"How about Phil Hellmuth?" someone suggests.
"Perfect," everyone else in the room responds in unison.
The scene may not have played out this way, but the idea it embodies did occur as ESPN executives sought to add more pizzazz to their World Series of Poker coverage.
A source familiar with what occurred but who spoke only with the promise of anonymity says it was brought to the attention of ESPN officials that there was a trained chimpanzee in the Las Vegas area, a chimp that had been trained to play no limit hold’em.
What the chimp had been trained to do, so it seems, is shove all his poker chips into the pot whenever a hand was dealt.
But let’s not quibble over meaningless details.

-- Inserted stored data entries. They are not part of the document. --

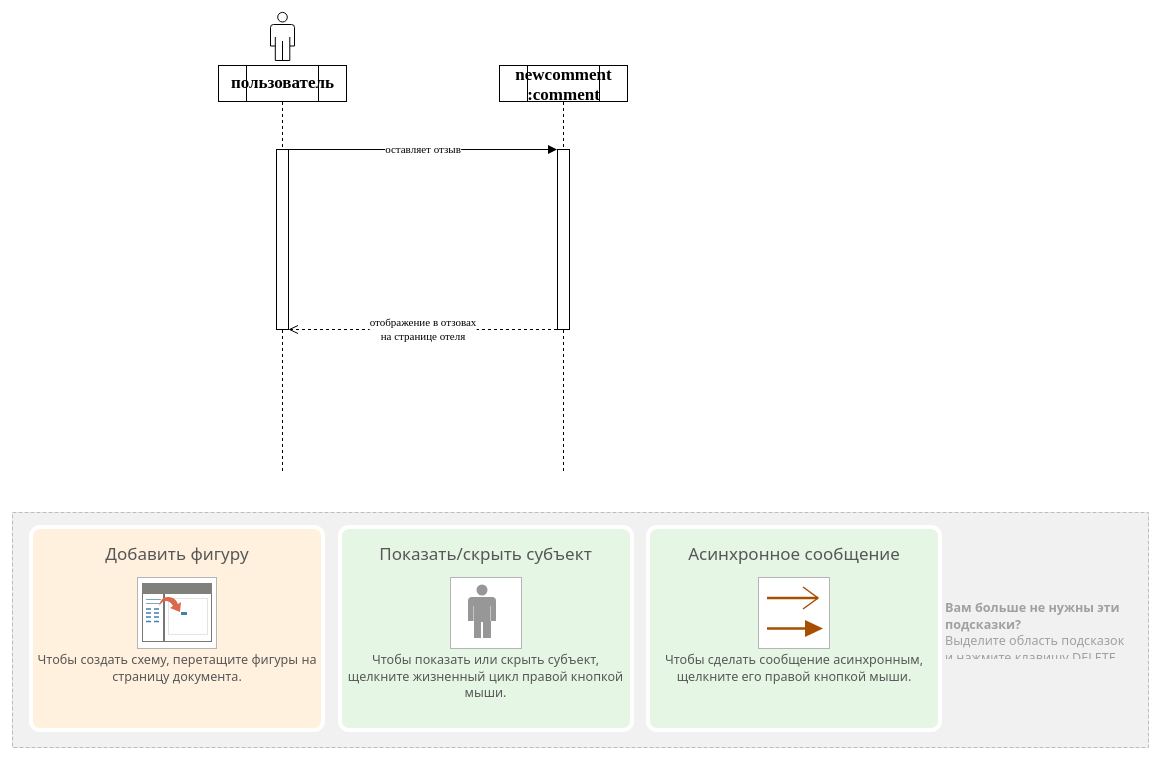
<!DOCTYPE html>
<html lang="ru">
<head>
<meta charset="utf-8">
<title>Диаграмма последовательности</title>
<style>
:root {
  --ink: #000;
  --paper: #fff;
  --panel: #f1f1f1;
  --panel-edge: #bdbdbd;
  --peach: #fff1de;
  --mint: #e5f6e4;
  --text: #575757;
  --muted: #a0a0a0;
  --figure: #979797;
  --rust: #a84e00;
}
* { box-sizing: border-box; margin: 0; padding: 0; }
html, body { width: 1161px; height: 760px; overflow: hidden; background: var(--paper); }
body { position: relative; }

.sequence { position: absolute; inset: 0; color: var(--ink); font-family: "Liberation Serif", serif; }
.sequence svg { position: absolute; left: 0; top: 0; }
.participant {
  position: absolute; top: 65px; width: 129px; height: 37px;
  display: flex; align-items: center; justify-content: center;
  font-size: 17px; line-height: 20px; font-weight: 700; text-align: center; white-space: nowrap;
}
.participant.user { left: 218px; padding-bottom: 2px; }
.participant.comment { left: 499px; padding-top: 3px; }
.message {
  position: absolute; left: 423px; transform: translateX(-50%);
  background: var(--paper); font-size: 11px; line-height: 14px; text-align: center; white-space: nowrap;
}
.message.request { top: 142px; }
.message.reply { top: 315px; }

.tips {
  position: absolute; left: 12px; top: 512px; width: 1137px; height: 236px;
  display: flex; align-items: flex-start; padding: 13px 17px;
  background: var(--panel); color: var(--text);
  font: 12.6px/16.5px "Noto Sans", sans-serif;
}
.tips-edge { position: absolute; left: 0; top: 0; }
.cards { display: flex; gap: 12.5px; }
.card {
  width: 296px; height: 207px; padding-top: 13px;
  display: flex; flex-direction: column; align-items: center;
  border: 4px solid var(--paper); border-radius: 11px;
  background: var(--mint); text-align: center; white-space: nowrap;
}
.card.add { background: var(--peach); }
.card h2 { font-size: 17px; line-height: 24px; font-weight: 400; margin-bottom: 11px; }
.card svg { display: block; flex: none; margin-bottom: 3px; }
.dismiss { height: 59px; margin: 75px 0 0 3px; overflow: hidden; color: var(--muted); white-space: nowrap; }
</style>
</head>
<body>
<main class="sequence">
  <svg width="1161" height="500" viewBox="0 0 1161 500" fill="none" stroke="var(--ink)" aria-hidden="true">
    <defs>
      <g id="participant-box">
        <rect x="0.5" y="65.5" width="128" height="36" fill="var(--paper)"/>
        <path d="M28.5 65.5v36M100.5 65.5v36"/>
      </g>
    </defs>
    <g class="actor" fill="var(--paper)">
      <circle cx="282.5" cy="17.2" r="4.8"/>
      <path d="M273.5 24.5H291.5Q294.5 24.5 294.5 27.5V46H289.8V60.5H275.3V46H270.5V27.5Q270.5 24.5 273.5 24.5Z"/>
      <path d="M275.3 46V37M289.8 46V37M282.5 60.5V41"/>
    </g>
    <g class="lifelines" stroke-dasharray="3 3">
      <path d="M282.5 102V149M282.5 330V471"/>
      <path d="M563.5 102V149M563.5 330V471"/>
    </g>
    <use href="#participant-box" x="218"/>
    <use href="#participant-box" x="499"/>
    <g class="activations" fill="var(--paper)">
      <rect x="276.5" y="149.5" width="12" height="180"/>
      <rect x="557.5" y="149.5" width="12" height="180"/>
    </g>
    <path d="M289 149.5H549"/>
    <polygon points="548,145 557,149.5 548,154" fill="var(--ink)" stroke="none"/>
    <path d="M557 329.5H290" stroke-dasharray="3 3"/>
    <path d="M298 325.5L289.5 329.5L298 333.5"/>
  </svg>
  <div class="participant user">пользователь</div>
  <div class="participant comment">newcomment<br>:comment</div>
  <p class="message request">оставляет отзыв</p>
  <p class="message reply">отображение в отзовах<br>на странице отеля</p>
</main>

<aside class="tips">
  <svg class="tips-edge" width="1137" height="236" aria-hidden="true"><rect x="0.5" y="0.5" width="1136" height="235" fill="none" stroke="var(--panel-edge)" stroke-dasharray="4 2"/></svg>
  <div class="cards">
    <section class="card add">
      <h2>Добавить фигуру</h2>
      <svg width="80" height="72" viewBox="0 0 80 72" aria-hidden="true">
        <rect x="0.5" y="0.5" width="79" height="71" fill="var(--paper)" stroke="#b5b5b5"/>
        <rect x="5.5" y="6.5" width="69" height="58" fill="#fff" stroke="#777"/>
        <rect x="5" y="6" width="70" height="11" fill="#7f7f7b"/>
        <path d="M27 17V64" stroke="#777" stroke-width="2"/>
        <rect x="31.5" y="21.5" width="39" height="36" fill="none" stroke="#c9c9c9" stroke-dasharray="1 1"/>
        <path d="M9 22.5H24M9 26.5H24" stroke="#7fa5bd"/>
        <path d="M9 32H22M9 36H22M9 40H22M9 44.500H22" stroke="#3f82ad" stroke-width="1.5" stroke-dasharray="5 3"/>
        <path d="M22 29Q24 19 32 20Q39 21 41 27L44 25L43 35L33 31L36 29Q33 24 29 24Q25 24 22 29Z" fill="#d9694a"/>
        <rect x="44" y="35" width="6" height="3" fill="#3f82ad"/>
      </svg>
      <p>Чтобы создать схему, перетащите фигуры на<br>страницу документа.</p>
    </section>
    <section class="card">
      <h2>Показать/скрыть субъект</h2>
      <svg width="72" height="72" viewBox="0 0 72 72" aria-hidden="true">
        <rect x="0.5" y="0.5" width="71" height="71" fill="var(--paper)" stroke="#b5b5b5"/>
        <g fill="var(--figure)">
          <circle cx="32" cy="13" r="5.5"/>
          <path d="M22 20H42Q46 20 46 24V44H41V61H33V45H31V61H24V44H18V24Q18 20 22 20Z"/>
        </g>
        <path d="M23.500 29V44M40.500 29V44" stroke="#c4c4c4"/>
      </svg>
      <p>Чтобы показать или скрыть субъект,<br>щелкните жизненный цикл правой кнопкой<br>мыши.</p>
    </section>
    <section class="card">
      <h2>Асинхронное сообщение</h2>
      <svg width="72" height="72" viewBox="0 0 72 72" fill="none" aria-hidden="true">
        <rect x="0.5" y="0.5" width="71" height="71" fill="var(--paper)" stroke="#b5b5b5"/>
        <path d="M9 21H60" stroke="var(--rust)" stroke-width="2.3"/>
        <path d="M45 10L60 21L45 32" stroke="var(--rust)" stroke-width="1.5"/>
        <path d="M9 51.500H49" stroke="var(--rust)" stroke-width="2.3"/>
        <polygon points="47,43 65,51.5 47,60" fill="var(--rust)"/>
      </svg>
      <p>Чтобы сделать сообщение асинхронным,<br>щелкните его правой кнопкой мыши.</p>
    </section>
  </div>
  <p class="dismiss"><strong>Вам больше не нужны эти<br>подсказки?</strong><br>Выделите область подсказок<br>и нажмите клавишу DELETE.</p>
</aside>
</body>
</html>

So how were they going to get all this on film in a way that would add some sizzle to the ratings?
How about bringing the chimp over to the Rio and setting up the match there?
But, my source says, this notion was quickly nixed by Rio officials who worried that even the best-trained chimp might develop some kind of personality disorder if suddenly plopped down in the middle of thousands of poker players who are not necessarily known for their own stability.
Okay, so a crew would head out to the chimp’s home, or whatever it’s called where the animals reside.
Which is what they did.
The chimps are allowed at least limited freedom in the vicinity of their home. It was when the ESPN crew and a female producer arrived at the compound and climbed out of their vehicle, that a female chimp eyed the female producer and, well, all hell broke loose.
"The chimp attacked her," said the source. "It was just this one female chimp."
"Maybe it was a matter of one female getting jealous of another. Who knows?" the source shrugged.
The good news is that the ESPN photographer did not lose his cool. He kept his camera running, filming the mayhem from start to finish.
The result was some footage that the network reportedly hopes it will be able to air after everyone who is part of the decision-making process has a chance to think the whole thing through and get a look at a rough cut.
As the producer fled to her vehicle, the chimp was joined by others who heaved an assortment of loose tools at the vehicle — a saw, hammers and so forth. One of the chimps is said to have even turned a high-pressure hose on the truck.
Order was eventually restored and the producer was described as "shaken but all right" after being taken to a hospital where she was treated for a bite and a bruise.
Hellmuth was not present at the time of the attack, but that didn’t stop the jokes, like the one from a poker pro who laughed, "Sounds as though the chimp has a temperament just like Hellmuth!"